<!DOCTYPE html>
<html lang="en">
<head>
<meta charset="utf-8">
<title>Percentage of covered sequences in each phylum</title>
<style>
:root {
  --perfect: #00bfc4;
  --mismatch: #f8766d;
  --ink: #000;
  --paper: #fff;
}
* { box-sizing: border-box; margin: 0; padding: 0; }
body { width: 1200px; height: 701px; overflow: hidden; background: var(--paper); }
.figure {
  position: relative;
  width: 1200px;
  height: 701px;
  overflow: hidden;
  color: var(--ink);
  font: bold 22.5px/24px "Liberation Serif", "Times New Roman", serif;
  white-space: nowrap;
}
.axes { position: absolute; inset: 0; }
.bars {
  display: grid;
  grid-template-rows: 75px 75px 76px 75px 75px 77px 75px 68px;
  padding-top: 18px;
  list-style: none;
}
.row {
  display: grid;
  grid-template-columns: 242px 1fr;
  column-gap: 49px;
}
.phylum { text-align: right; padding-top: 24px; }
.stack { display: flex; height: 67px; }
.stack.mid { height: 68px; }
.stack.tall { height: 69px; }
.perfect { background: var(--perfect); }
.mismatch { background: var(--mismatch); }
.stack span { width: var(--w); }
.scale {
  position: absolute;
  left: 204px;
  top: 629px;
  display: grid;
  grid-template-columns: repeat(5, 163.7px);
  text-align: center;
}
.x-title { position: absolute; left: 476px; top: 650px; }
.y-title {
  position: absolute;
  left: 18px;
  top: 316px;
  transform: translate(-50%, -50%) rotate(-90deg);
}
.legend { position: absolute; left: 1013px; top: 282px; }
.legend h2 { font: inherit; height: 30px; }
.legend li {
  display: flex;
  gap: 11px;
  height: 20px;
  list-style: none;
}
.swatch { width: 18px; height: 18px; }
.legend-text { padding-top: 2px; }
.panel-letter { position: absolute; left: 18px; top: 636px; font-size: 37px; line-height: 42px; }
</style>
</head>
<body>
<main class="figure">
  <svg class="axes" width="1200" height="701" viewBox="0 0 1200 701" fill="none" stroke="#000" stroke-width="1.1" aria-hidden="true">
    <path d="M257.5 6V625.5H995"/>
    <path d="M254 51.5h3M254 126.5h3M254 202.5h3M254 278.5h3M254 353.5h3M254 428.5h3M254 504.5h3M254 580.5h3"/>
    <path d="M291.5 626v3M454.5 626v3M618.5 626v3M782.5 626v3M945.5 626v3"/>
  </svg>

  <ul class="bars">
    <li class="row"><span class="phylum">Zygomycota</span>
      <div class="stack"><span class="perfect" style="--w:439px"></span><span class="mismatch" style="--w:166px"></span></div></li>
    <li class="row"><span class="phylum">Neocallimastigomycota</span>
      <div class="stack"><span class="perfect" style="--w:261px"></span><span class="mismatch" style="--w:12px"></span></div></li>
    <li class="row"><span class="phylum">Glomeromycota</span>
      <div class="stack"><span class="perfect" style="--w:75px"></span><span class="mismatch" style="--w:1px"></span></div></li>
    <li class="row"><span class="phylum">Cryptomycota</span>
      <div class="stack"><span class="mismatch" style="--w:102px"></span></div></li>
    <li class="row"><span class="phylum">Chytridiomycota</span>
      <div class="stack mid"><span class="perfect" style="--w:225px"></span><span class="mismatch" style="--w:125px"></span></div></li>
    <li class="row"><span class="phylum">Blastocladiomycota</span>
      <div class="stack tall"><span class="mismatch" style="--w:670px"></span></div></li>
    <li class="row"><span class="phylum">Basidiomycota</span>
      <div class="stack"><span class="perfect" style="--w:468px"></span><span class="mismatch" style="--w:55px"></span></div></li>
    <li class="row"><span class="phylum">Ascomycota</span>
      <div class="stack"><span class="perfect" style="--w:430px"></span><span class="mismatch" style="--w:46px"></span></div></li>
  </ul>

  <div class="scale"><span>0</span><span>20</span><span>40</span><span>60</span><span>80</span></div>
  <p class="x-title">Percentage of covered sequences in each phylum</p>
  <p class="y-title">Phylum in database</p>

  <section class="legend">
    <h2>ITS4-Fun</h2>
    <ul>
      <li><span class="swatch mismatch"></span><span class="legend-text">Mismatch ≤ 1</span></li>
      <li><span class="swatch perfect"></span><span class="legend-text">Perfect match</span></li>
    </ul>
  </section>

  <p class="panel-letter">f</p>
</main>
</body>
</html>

§ WORK ITEM
For every line in the material, write out an exact copy.

§ ANSWER BOX
<!DOCTYPE html>
<html lang="en">
<head>
<meta charset="utf-8">
<title>Percentage of covered sequences in each phylum</title>
<style>
:root {
  --perfect: #00bfc4;
  --mismatch: #f8766d;
  --ink: #000;
  --paper: #fff;
}
* { box-sizing: border-box; margin: 0; padding: 0; }
body { width: 1200px; height: 701px; overflow: hidden; background: var(--paper); }
.figure {
  position: relative;
  width: 1200px;
  height: 701px;
  overflow: hidden;
  color: var(--ink);
  font: bold 22.5px/24px "Liberation Serif", "Times New Roman", serif;
  white-space: nowrap;
}
.axes { position: absolute; inset: 0; }
.bars {
  display: grid;
  grid-template-rows: 75px 75px 76px 75px 75px 77px 75px 68px;
  padding-top: 18px;
  list-style: none;
}
.row {
  display: grid;
  grid-template-columns: 242px 1fr;
  column-gap: 49px;
}
.phylum { text-align: right; padding-top: 24px; }
.stack { display: flex; height: 67px; }
.stack.mid { height: 68px; }
.stack.tall { height: 69px; }
.perfect { background: var(--perfect); }
.mismatch { background: var(--mismatch); }
.stack span { width: var(--w); }
.scale {
  position: absolute;
  left: 204px;
  top: 629px;
  display: grid;
  grid-template-columns: repeat(5, 163.7px);
  text-align: center;
}
.x-title { position: absolute; left: 476px; top: 650px; }
.y-title {
  position: absolute;
  left: 18px;
  top: 316px;
  transform: translate(-50%, -50%) rotate(-90deg);
}
.legend { position: absolute; left: 1013px; top: 282px; }
.legend h2 { font: inherit; height: 30px; }
.legend li {
  display: flex;
  gap: 11px;
  height: 20px;
  list-style: none;
}
.swatch { width: 18px; height: 18px; }
.legend-text { padding-top: 2px; }
.panel-letter { position: absolute; left: 18px; top: 636px; font-size: 37px; line-height: 42px; }
</style>
</head>
<body>
<main class="figure">
  <svg class="axes" width="1200" height="701" viewBox="0 0 1200 701" fill="none" stroke="#000" stroke-width="1.1" aria-hidden="true">
    <path d="M257.5 6V625.5H995"/>
    <path d="M254 51.5h3M254 126.5h3M254 202.5h3M254 278.5h3M254 353.5h3M254 428.5h3M254 504.5h3M254 580.5h3"/>
    <path d="M291.5 626v3M454.5 626v3M618.5 626v3M782.5 626v3M945.5 626v3"/>
  </svg>

  <ul class="bars">
    <li class="row"><span class="phylum">Zygomycota</span>
      <div class="stack"><span class="perfect" style="--w:439px"></span><span class="mismatch" style="--w:166px"></span></div></li>
    <li class="row"><span class="phylum">Neocallimastigomycota</span>
      <div class="stack"><span class="perfect" style="--w:261px"></span><span class="mismatch" style="--w:12px"></span></div></li>
    <li class="row"><span class="phylum">Glomeromycota</span>
      <div class="stack"><span class="perfect" style="--w:75px"></span><span class="mismatch" style="--w:1px"></span></div></li>
    <li class="row"><span class="phylum">Cryptomycota</span>
      <div class="stack"><span class="mismatch" style="--w:102px"></span></div></li>
    <li class="row"><span class="phylum">Chytridiomycota</span>
      <div class="stack mid"><span class="perfect" style="--w:225px"></span><span class="mismatch" style="--w:125px"></span></div></li>
    <li class="row"><span class="phylum">Blastocladiomycota</span>
      <div class="stack tall"><span class="mismatch" style="--w:670px"></span></div></li>
    <li class="row"><span class="phylum">Basidiomycota</span>
      <div class="stack"><span class="perfect" style="--w:468px"></span><span class="mismatch" style="--w:55px"></span></div></li>
    <li class="row"><span class="phylum">Ascomycota</span>
      <div class="stack"><span class="perfect" style="--w:430px"></span><span class="mismatch" style="--w:46px"></span></div></li>
  </ul>

  <div class="scale"><span>0</span><span>20</span><span>40</span><span>60</span><span>80</span></div>
  <p class="x-title">Percentage of covered sequences in each phylum</p>
  <p class="y-title">Phylum in database</p>

  <section class="legend">
    <h2>ITS4-Fun</h2>
    <ul>
      <li><span class="swatch mismatch"></span><span class="legend-text">Mismatch ≤ 1</span></li>
      <li><span class="swatch perfect"></span><span class="legend-text">Perfect match</span></li>
    </ul>
  </section>

  <p class="panel-letter">f</p>
</main>
</body>
</html>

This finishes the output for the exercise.